We can all agree that a satisfied worker is what every company needs. Unlike in the past, nowadays, employers seek ways to stimulate their staff to increase their productivity and in turn boost their own earnings.
What every person dreams about in the workplace, apart from being valued and paid as deserved, is flexibility. Flexibility allows for workers to create balance and deal with all the other things happening in their lives, so it is an effective way to increase engagement, productivity, happiness, and focus.
Throughput the month of August, Microsoft’s Japan offices tested out a four-day workweek and found that employees were both happier and more productive during the trial.
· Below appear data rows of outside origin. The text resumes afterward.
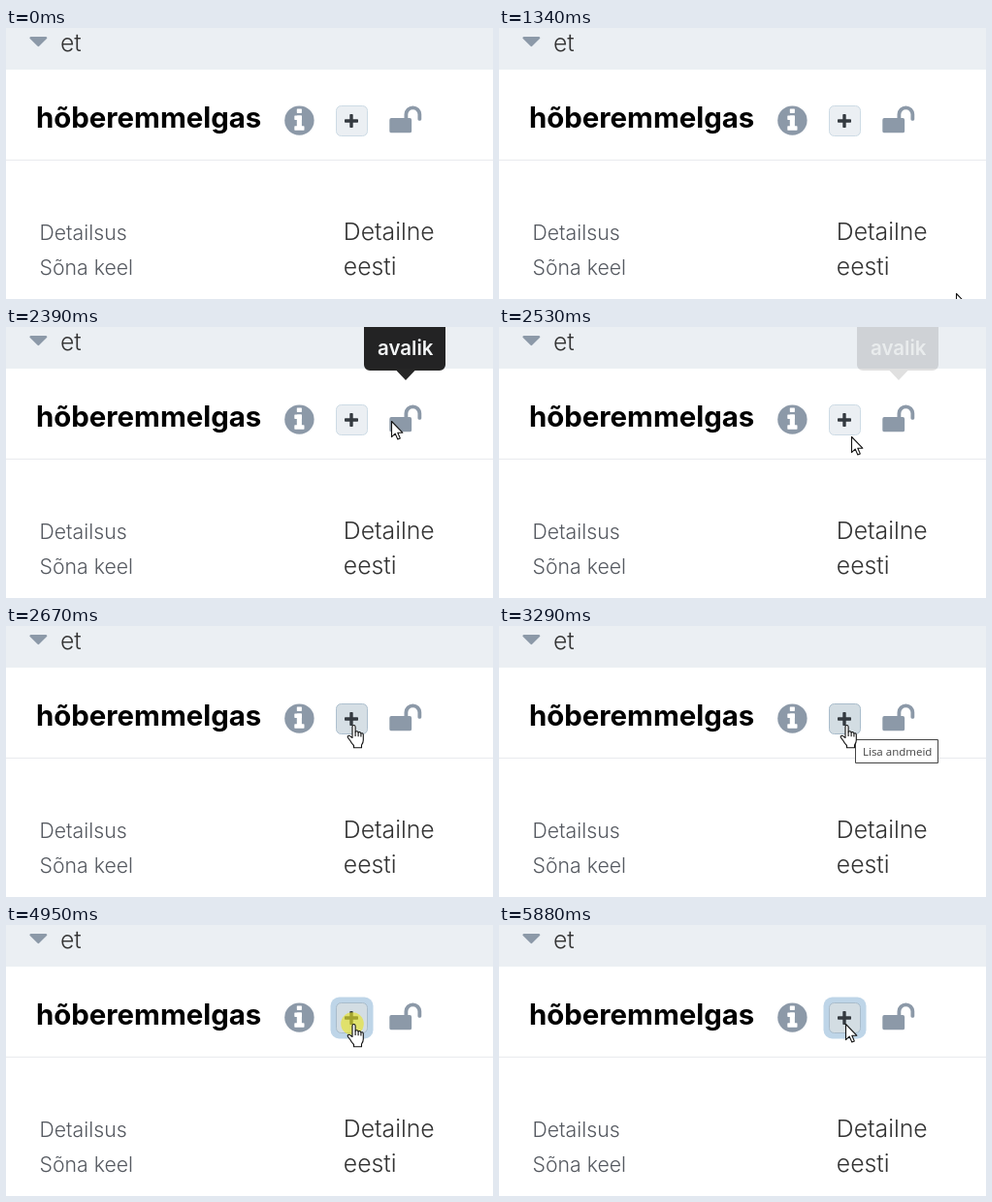
An HTML page with a canvas for the animation above (5950 ms loop, 502 by 280 pixels).

```html
<!DOCTYPE html>
<html lang="et">
<head>
<meta charset="utf-8">
<style>
html, body { margin: 0; width: 100%; height: 100%; overflow: hidden; background: #fff; }
canvas { display: block; width: 502px; height: 280px; }
</style>
</head>
<body>
<canvas id="stage" width="502" height="280"></canvas>
<script>
const ctx = document.getElementById('stage').getContext('2d');
const LOOP = 5950, STEP = 70;
const MOVE = 1340, HOVER = 2600, HINT = 3290, PRESS = 4740, RELEASE = 5880;
const ICON = '#8c99a8';
const INTER = 'Inter, sans-serif';

// pointer tip: step, x, y
const PATH = [
  [0, 471, 274], [1, 465, 261], [4, 450, 222], [7, 434, 189], [8, 411, 179],
  [11, 406, 125], [13, 404, 100], [15, 397, 97], [16, 384, 103], [17, 363, 113]
];

const ARROW = new Path2D('M.5 .5V16.6L4.2 13.1L6.8 19L9.3 17.9L6.8 12.2H11.8Z');
const HAND = new Path2D(
  'M5.5 13.5V2.2Q5.5 .5 7 .5T8.6 2.2V7.6Q9 6.6 10.2 6.7T11.6 8.4' +
  'Q12 7.4 13.1 7.6T14.4 9.3Q14.8 8.5 15.8 8.8T16.8 10.6V16' +
  'Q16.8 18.6 15 21V23.8H7V21.5Q4.6 19 3 16L.9 13.3Q.3 12.2 1.3 11.5T3.3 11.9Z');
const KNUCKLES = new Path2D('M8.6 7.5V12M11.6 8.4V12.2M14.4 9.3V12.6');
const LOCK = new Path2D(
  'M1664 576v256q0 64-64 64h-64q-64 0-64-64V576a256 256 0 0 0-512 0v192h96' +
  'q96 0 96 96v576q0 96-96 96H96q-96 0-96-96V864q0-96 96-96h672V576a448 448 0 0 1 896 0z');
const CARET = new Path2D(
  'M1024 640q0 26-19 45L557 1133q-45 38-90 0L19 685q-19-19-19-45t19-45 45-19h896q26 0 45 19t19 45z');

const clamp = v => Math.max(0, Math.min(1, v));
const mix = (a, b, k) => `rgb(${a.map((v, i) => Math.round(v + (b[i] - v) * k))})`;
const easeOut = k => 1 - (1 - clamp(k)) ** 2;

function text(str, x, y, font, color) {
  ctx.font = font;
  ctx.fillStyle = color;
  ctx.fillText(str, x, y);
}

function box(x, y, w, h, r, fill, stroke) {
  ctx.beginPath();
  ctx.roundRect(x, y, w, h, r);
  if (fill) { ctx.fillStyle = fill; ctx.fill(); }
  if (stroke) { ctx.strokeStyle = stroke; ctx.lineWidth = 1; ctx.stroke(); }
}

function disc(x, y, r, fill) {
  ctx.fillStyle = fill;
  ctx.beginPath();
  ctx.arc(x, y, r, 0, Math.PI * 2);
  ctx.fill();
}

function icon(path, x, y, scale) {
  ctx.save();
  ctx.translate(x, y);
  ctx.scale(scale, scale);
  ctx.fillStyle = ICON;
  ctx.fill(path);
  ctx.restore();
}

function pointer(path, x, y, lines) {
  ctx.save();
  ctx.translate(x, y);
  ctx.lineWidth = 1.1;
  ctx.lineJoin = 'round';
  ctx.fillStyle = '#fff';
  ctx.strokeStyle = '#111';
  ctx.fill(path);
  ctx.stroke(path);
  if (lines) ctx.stroke(lines);
  ctx.restore();
}

function page() {
  ctx.fillStyle = '#fff';
  ctx.fillRect(0, 0, 502, 280);
  ctx.fillStyle = '#ebeff3';
  ctx.fillRect(0, 0, 502, 43);
  ctx.fillStyle = '#e9ebee';
  ctx.fillRect(0, 136, 502, 1);

  const label = `350 21.25px ${INTER}`, value = `350 24.8px ${INTER}`;
  icon(CARET, 24.4, -1, 0.0175);
  text('et', 56, 24, value, '#333');
  text('hõberemmelgas', 31, 103, `700 29.4px ${INTER}`, '#000');

  disc(302.4, 95.6, 15.2, ICON);
  box(299.8, 83.5, 5.1, 4.4, 0.6, '#fff');
  box(297.3, 90.5, 7.6, 4.4, 0.6, '#fff');
  box(299.8, 90.5, 5.1, 14, 0.6, '#fff');
  box(297.3, 101.3, 10.2, 4.4, 0.6, '#fff');
  icon(LOCK, 395.3, 77.9, 0.0198);

  text('Detailsus', 34.5, 219, label, '#555960');
  text('Sõna keel', 34.5, 255, label, '#555960');
  text('Detailne', 347.8, 219, value, '#333');
  text('eesti', 347.8, 255, value, '#333');
}

function button(hover, focus) {
  if (focus > 0) box(334.5, 74.5, 44, 43, 9, `rgba(120,168,208,${0.48 * focus})`);
  box(340.5, 80.5, 32, 31, 5,
    mix([235, 239, 243], [211, 221, 227], hover),
    mix([205, 219, 229], [169, 188, 203], hover));
  box(349, 94.3, 14, 3.4, 0.8, '#343a40');
  box(354.3, 89, 3.4, 14, 0.8, '#343a40');
}

function lockTip(alpha) {
  if (alpha <= 0) return;
  ctx.save();
  ctx.globalAlpha = alpha;
  ctx.fillStyle = '#000';
  ctx.beginPath();
  ctx.roundRect(369, -6, 84, 51, 6);
  ctx.moveTo(402.5, 45);
  ctx.lineTo(421.5, 45);
  ctx.lineTo(412, 55);
  ctx.fill();
  // lettering stays legible while the bubble fades
  ctx.globalAlpha = Math.min(1, alpha * 6);
  text('avalik', 383, 29, `600 20.5px ${INTER}`, '#f3f5f6');
  ctx.restore();
}

function hint() {
  box(367.5, 117.5, 85, 24, 0, '#fff', '#444');
  text('Lisa andmeid', 375, 134, '11.5px "Open Sans", "Noto Sans", sans-serif', '#444');
}

function tipAt(step) {
  const i = Math.max(1, PATH.findIndex(p => p[0] >= step));
  const [a, b] = [PATH[i - 1], PATH[i]];
  const k = (step - a[0]) / (b[0] - a[0]);
  return [1, 2].map(j => Math.round(a[j] + (b[j] - a[j]) * k));
}

function draw(time) {
  const t = time % LOOP;
  const now = MOVE + Math.floor((t - MOVE) / STEP) * STEP;
  const sincePress = Math.floor((t - PRESS) / STEP) * STEP;

  const hover = t < HOVER ? 0 : easeOut((now - HOVER + 50) / 190);
  const focus = t < PRESS ? 0 : easeOut(sincePress / 200);
  const shown = easeOut((now - 2180) / 150);
  const gone = easeOut((now - 2390) / 225);

  page();
  button(hover, focus);
  if (t < HOVER) lockTip(0.85 * shown * (1 - gone));
  if (t >= HINT && t < PRESS) hint();
  if (t >= PRESS && t < RELEASE) disc(357, 102, 11.8, 'rgba(232,228,36,.62)');

  if (t >= RELEASE) pointer(ARROW, 357, 102);
  else if (t >= HOVER) pointer(HAND, 351.5, 102, KNUCKLES);
  else if (t >= MOVE) pointer(ARROW, ...tipAt((now - MOVE) / STEP));
}

const start = performance.now();
function frame() {
  draw(performance.now() - start);
  requestAnimationFrame(frame);
}
frame();
</script>
</body>
</html>
```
The trial was part of Microsoft’s “Work-Life Choice Challenge,” a summer project that examined work-life balance and aimed to help boost creativity and productivity by giving employees more flexible working hours.
According to the company, Microsoft Japan gave its 2,300 employees five Fridays in a row off work and found that labor productivity increased by 39.9% compared with August 2018. During the closures, full-time employees were given paid leave.
Moreover, the company said it also reduced the time spent in meetings by implementing a 30-minute limit and encouraging remote communication.
Microsoft Japan president and CEO Takuya Hirano stated that the company also promised its employees about $1000 for a family summer vacation.
“Work a short time, rest well and learn a lot. I want employees to think about and experience how they can achieve the same results with 20% less working time.”
Even though the employees worked fewer hours, they did more work, which suggested that they were actually more productive. This was believed to be due to them being much happier and could more easily focus on their work.
Moreover, the experiment was beneficial for the company in other ways as well, as electricity costs were significantly reduced, and less printer paper was used.
Yet, even though it was successful, the trial was temporary, and it is unclear if or when the company will make it an official policy.
Microsoft stated that it will conduct another experiment in Japan later this year. It intends to ask employees to come up with new measures to improve work-life balance and efficiency, and will also ask other companies to join the initiative.
A Microsoft spokesman said:
“In the spirit of a growth mindset, we are always looking for new ways to innovate and leverage our own technology to improve the experience for our employees around the globe.”
This is not the first time a four-day week has been attempted. Last year, the New Zealand company Perpetual Guardian experimented with a similar policy, and the results were very impressive. Consequently, it has adopted the four-day workweek permanently.
A study published last year by the Harvard Business Review showed that by decreasing the workday from 8 hours to 6, workers ended up getting more done.
Another 2018 study published by the Workforce Institute at Kronos, suggested that half of the full-time employees surveyed believed that they could get their job done in 5 hours or less each day.